[Material supplied]:
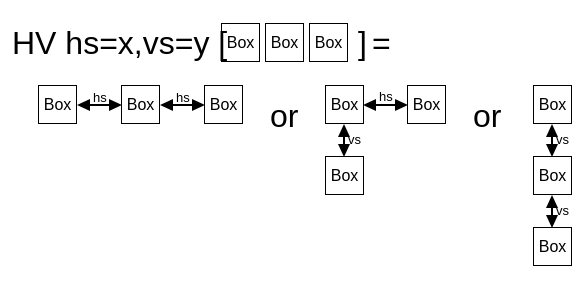
<!DOCTYPE html>
<html lang="en">
<head>
<meta charset="utf-8">
<title>HV box layout</title>
<style>
:root { --ink: #000; --paper: #fff; }
* { box-sizing: border-box; margin: 0; }
html, body { width: 584px; height: 284px; overflow: hidden; background: var(--paper); }
body { position: relative; color: var(--ink); font: 32px/1 "Liberation Sans", Arial, sans-serif; }
.box {
  display: flex; align-items: center; justify-content: center;
  flex: none; width: 39px; height: 39px;
  border: 1px solid var(--ink); font-size: 16px; line-height: 18px;
}
.formula { display: flex; align-items: center; height: 39px; position: absolute; left: 12px; top: 23px; white-space: pre; }
.formula .operator { width: 209px; height: 31px; }
.formula .boxes { display: flex; gap: 5px; }
.formula .close { margin-left: 10px; height: 31px; }
.formula .equals { margin-left: 5px; height: 31px; }
.node, .or, .gap-label { position: absolute; left: var(--x); top: var(--y); }
.gap-label { font-size: 13px; }
.arrows { position: absolute; inset: 0; }
</style>
</head>
<body>
<h1 class="formula" style="font: inherit">
  <span class="operator">HV hs=x,vs=y [</span><span class="boxes"><span class="box">Box</span><span class="box">Box</span><span class="box">Box</span></span><span class="close">]</span><span class="equals">=</span>
</h1>

<svg class="arrows" width="584" height="284" viewBox="0 0 584 284" aria-hidden="true">
  <defs>
    <g id="arrow-h">
      <line x1="8" y1="0" x2="37" y2="0" stroke="#000" stroke-width="2"/>
      <polygon points="0,0 13,-6 13,6"/>
      <polygon points="45,0 32,-6 32,6"/>
    </g>
    <g id="arrow-v">
      <line x1="0" y1="8" x2="0" y2="25" stroke="#000" stroke-width="2"/>
      <polygon points="0,0 -6,13 6,13"/>
      <polygon points="0,33 -6,20 6,20"/>
    </g>
  </defs>
  <use href="#arrow-h" x="77" y="105"/>
  <use href="#arrow-h" x="160" y="105"/>
  <use href="#arrow-h" x="363" y="105"/>
  <use href="#arrow-v" x="344" y="124"/>
  <use href="#arrow-v" x="552" y="124"/>
  <use href="#arrow-v" x="552" y="195"/>
</svg>

<section aria-label="Horizontal layout">
  <div class="node box" style="--x:38px;--y:85px">Box</div>
  <span class="gap-label" style="--x:93px;--y:91px">hs</span>
  <div class="node box" style="--x:121px;--y:85px">Box</div>
  <span class="gap-label" style="--x:176px;--y:91px">hs</span>
  <div class="node box" style="--x:204px;--y:85px">Box</div>
</section>

<span class="or" style="--x:270px;--y:100px">or</span>

<section aria-label="Wrapped layout">
  <div class="node box" style="--x:325px;--y:85px">Box</div>
  <span class="gap-label" style="--x:379px;--y:90px">hs</span>
  <div class="node box" style="--x:407px;--y:85px">Box</div>
  <span class="gap-label" style="--x:348px;--y:133px">vs</span>
  <div class="node box" style="--x:325px;--y:156px">Box</div>
</section>

<span class="or" style="--x:473px;--y:100px">or</span>

<section aria-label="Vertical layout">
  <div class="node box" style="--x:533px;--y:85px">Box</div>
  <span class="gap-label" style="--x:556px;--y:133px">vs</span>
  <div class="node box" style="--x:533px;--y:156px">Box</div>
  <span class="gap-label" style="--x:556px;--y:204px">vs</span>
  <div class="node box" style="--x:533px;--y:227px">Box</div>
</section>
</body>
</html>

[Exercise]:
Working through the entries above, copy every line in which "height" is found.

[Task result]:
html, body { width: 584px; height: 284px; overflow: hidden; background: var(--paper); }
  flex: none; width: 39px; height: 39px;
  border: 1px solid var(--ink); font-size: 16px; line-height: 18px;
.formula { display: flex; align-items: center; height: 39px; position: absolute; left: 12px; top: 23px; white-space: pre; }
.formula .operator { width: 209px; height: 31px; }
.formula .close { margin-left: 10px; height: 31px; }
.formula .equals { margin-left: 5px; height: 31px; }
<svg class="arrows" width="584" height="284" viewBox="0 0 584 284" aria-hidden="true">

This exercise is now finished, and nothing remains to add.